Task statement.
Wherever "function" turns up in the entries, copy out the line that holds it.

***** Data extract

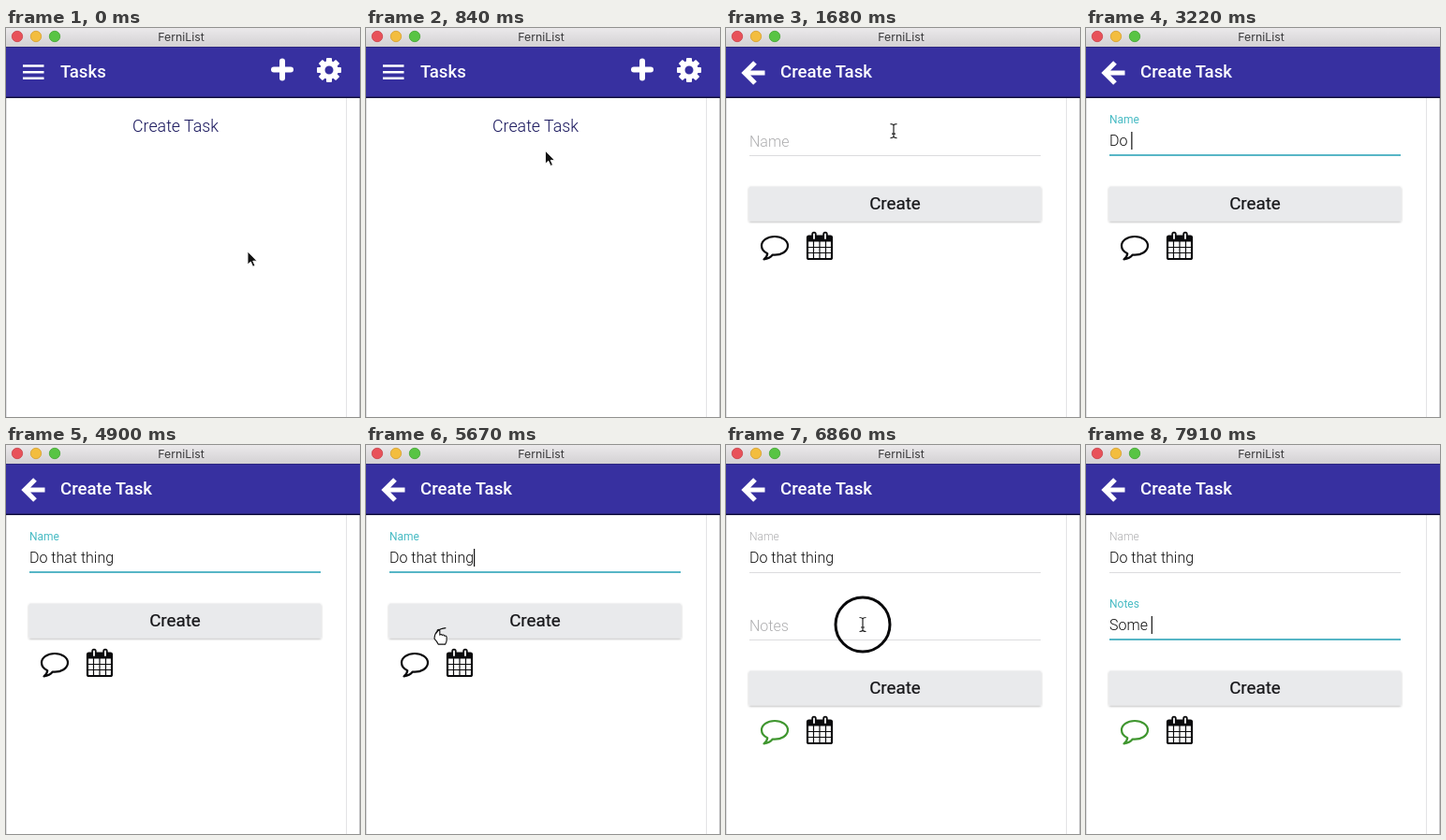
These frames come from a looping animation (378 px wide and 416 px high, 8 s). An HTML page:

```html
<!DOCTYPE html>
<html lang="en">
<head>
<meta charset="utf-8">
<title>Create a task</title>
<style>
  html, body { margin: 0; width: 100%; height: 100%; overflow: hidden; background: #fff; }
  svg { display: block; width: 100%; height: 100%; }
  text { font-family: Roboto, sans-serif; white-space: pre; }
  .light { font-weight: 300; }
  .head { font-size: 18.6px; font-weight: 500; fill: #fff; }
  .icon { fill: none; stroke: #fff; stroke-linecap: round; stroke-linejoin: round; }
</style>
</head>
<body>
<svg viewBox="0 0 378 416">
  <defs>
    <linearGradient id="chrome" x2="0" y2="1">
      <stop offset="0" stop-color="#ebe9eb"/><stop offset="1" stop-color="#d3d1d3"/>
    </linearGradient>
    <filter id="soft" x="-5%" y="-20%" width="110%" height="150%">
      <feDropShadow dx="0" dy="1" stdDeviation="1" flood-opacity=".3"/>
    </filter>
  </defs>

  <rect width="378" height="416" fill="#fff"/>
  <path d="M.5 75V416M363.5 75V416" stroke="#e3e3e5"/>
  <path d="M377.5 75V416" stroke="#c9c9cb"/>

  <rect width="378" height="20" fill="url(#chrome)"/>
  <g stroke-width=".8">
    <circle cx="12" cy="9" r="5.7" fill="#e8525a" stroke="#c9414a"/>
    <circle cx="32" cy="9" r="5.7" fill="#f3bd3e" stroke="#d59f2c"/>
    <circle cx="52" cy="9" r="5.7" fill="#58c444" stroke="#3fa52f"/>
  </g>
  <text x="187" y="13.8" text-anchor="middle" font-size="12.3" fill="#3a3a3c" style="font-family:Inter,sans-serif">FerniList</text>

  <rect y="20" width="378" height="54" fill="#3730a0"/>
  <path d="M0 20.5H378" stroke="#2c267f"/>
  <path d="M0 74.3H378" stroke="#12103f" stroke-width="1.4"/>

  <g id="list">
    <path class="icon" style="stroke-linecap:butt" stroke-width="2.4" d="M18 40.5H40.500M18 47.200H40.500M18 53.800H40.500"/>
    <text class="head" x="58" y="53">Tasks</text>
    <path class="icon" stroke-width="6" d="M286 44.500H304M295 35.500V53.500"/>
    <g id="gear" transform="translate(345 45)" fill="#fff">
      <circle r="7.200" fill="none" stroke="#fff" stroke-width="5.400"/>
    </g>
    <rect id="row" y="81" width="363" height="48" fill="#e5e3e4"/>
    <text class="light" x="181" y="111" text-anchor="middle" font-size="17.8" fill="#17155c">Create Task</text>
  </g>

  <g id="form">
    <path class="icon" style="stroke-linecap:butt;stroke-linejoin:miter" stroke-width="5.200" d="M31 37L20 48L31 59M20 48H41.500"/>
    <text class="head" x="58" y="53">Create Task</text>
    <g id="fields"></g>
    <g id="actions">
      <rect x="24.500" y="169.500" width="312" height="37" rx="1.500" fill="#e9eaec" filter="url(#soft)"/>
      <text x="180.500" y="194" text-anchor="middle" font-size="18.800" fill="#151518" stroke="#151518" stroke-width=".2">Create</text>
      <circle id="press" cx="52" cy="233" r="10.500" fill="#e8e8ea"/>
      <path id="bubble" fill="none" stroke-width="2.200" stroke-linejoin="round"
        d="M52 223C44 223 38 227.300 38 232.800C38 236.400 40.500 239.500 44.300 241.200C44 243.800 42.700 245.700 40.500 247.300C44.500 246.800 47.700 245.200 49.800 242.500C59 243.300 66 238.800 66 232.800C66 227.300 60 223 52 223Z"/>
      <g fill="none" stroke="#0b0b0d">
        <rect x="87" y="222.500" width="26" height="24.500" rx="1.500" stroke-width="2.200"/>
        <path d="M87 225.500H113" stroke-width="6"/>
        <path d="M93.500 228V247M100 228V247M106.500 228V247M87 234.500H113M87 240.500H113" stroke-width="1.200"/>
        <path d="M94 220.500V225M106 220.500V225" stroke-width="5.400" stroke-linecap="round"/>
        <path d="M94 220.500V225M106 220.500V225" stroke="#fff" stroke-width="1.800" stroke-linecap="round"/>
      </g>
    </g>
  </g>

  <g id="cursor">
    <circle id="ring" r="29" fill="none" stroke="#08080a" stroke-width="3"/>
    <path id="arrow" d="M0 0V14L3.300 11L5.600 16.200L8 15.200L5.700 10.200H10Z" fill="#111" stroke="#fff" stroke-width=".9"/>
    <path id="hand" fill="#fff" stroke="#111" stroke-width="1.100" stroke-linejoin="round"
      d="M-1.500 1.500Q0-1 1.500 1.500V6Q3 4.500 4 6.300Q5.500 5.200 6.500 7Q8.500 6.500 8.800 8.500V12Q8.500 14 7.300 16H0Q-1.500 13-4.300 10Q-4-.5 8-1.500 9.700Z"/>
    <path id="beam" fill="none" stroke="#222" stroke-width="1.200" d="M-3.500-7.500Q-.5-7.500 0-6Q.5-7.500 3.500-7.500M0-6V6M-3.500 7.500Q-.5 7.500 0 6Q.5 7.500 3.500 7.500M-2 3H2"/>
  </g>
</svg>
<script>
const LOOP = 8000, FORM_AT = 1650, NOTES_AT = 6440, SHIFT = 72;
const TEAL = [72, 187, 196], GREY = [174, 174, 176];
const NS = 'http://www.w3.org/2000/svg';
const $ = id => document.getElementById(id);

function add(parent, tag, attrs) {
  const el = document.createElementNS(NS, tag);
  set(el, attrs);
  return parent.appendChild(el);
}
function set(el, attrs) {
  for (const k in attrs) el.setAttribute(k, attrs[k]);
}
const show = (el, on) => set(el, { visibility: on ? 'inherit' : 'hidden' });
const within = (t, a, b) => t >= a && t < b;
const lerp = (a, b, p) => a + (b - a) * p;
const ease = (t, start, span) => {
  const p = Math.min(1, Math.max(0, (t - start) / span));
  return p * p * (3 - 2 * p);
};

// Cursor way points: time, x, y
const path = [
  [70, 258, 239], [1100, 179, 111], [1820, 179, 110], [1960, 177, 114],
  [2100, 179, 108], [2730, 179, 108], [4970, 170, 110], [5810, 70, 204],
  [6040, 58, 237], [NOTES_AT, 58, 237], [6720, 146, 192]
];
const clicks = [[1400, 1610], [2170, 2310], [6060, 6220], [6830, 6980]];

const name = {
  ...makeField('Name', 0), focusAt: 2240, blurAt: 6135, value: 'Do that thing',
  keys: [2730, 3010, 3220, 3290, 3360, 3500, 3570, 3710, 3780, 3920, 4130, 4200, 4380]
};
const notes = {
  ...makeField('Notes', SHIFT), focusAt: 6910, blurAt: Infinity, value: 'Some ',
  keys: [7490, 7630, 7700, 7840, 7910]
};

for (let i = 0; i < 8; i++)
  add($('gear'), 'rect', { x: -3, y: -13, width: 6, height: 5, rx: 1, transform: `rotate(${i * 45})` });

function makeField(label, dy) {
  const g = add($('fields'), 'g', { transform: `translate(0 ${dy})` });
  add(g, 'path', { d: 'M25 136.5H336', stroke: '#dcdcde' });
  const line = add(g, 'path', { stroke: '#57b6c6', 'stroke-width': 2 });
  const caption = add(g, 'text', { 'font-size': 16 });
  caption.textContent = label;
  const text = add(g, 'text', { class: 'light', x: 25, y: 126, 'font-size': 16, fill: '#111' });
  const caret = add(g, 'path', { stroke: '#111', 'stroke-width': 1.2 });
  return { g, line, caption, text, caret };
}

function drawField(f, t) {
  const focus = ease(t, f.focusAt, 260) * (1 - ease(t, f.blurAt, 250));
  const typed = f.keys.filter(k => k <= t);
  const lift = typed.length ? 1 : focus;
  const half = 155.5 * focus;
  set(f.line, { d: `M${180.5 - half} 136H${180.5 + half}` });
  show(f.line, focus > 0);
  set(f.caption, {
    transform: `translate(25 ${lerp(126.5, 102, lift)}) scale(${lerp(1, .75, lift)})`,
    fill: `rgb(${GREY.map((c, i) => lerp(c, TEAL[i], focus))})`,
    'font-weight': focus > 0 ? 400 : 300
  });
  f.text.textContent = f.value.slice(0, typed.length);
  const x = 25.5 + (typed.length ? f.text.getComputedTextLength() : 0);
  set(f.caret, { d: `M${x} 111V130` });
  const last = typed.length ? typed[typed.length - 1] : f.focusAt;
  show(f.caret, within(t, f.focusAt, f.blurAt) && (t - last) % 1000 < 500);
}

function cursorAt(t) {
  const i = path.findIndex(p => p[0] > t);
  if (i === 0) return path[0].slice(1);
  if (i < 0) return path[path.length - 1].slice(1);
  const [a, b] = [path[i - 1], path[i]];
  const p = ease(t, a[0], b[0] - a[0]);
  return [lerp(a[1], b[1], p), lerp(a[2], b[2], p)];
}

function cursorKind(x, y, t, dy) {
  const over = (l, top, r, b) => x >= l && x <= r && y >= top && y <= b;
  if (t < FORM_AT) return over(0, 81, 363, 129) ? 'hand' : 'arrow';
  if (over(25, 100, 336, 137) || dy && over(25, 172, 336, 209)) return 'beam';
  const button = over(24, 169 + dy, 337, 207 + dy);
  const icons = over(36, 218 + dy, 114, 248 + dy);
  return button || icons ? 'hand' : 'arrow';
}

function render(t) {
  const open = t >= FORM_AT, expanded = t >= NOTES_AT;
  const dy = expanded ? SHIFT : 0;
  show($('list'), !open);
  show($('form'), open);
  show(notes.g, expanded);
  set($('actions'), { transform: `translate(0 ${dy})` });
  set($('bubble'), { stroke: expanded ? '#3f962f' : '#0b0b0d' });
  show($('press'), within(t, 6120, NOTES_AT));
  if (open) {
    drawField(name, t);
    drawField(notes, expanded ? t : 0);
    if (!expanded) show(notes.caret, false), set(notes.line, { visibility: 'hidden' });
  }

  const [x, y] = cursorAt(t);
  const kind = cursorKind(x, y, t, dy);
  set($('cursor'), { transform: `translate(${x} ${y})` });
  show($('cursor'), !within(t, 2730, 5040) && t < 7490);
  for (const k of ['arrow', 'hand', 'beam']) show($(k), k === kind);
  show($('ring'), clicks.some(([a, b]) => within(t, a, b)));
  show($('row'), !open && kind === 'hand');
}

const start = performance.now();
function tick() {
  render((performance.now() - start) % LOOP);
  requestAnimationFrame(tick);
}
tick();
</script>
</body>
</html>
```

**********

Task response.
function add(parent, tag, attrs) {
function set(el, attrs) {
function makeField(label, dy) {
function drawField(f, t) {
function cursorAt(t) {
function cursorKind(x, y, t, dy) {
function render(t) {
function tick() {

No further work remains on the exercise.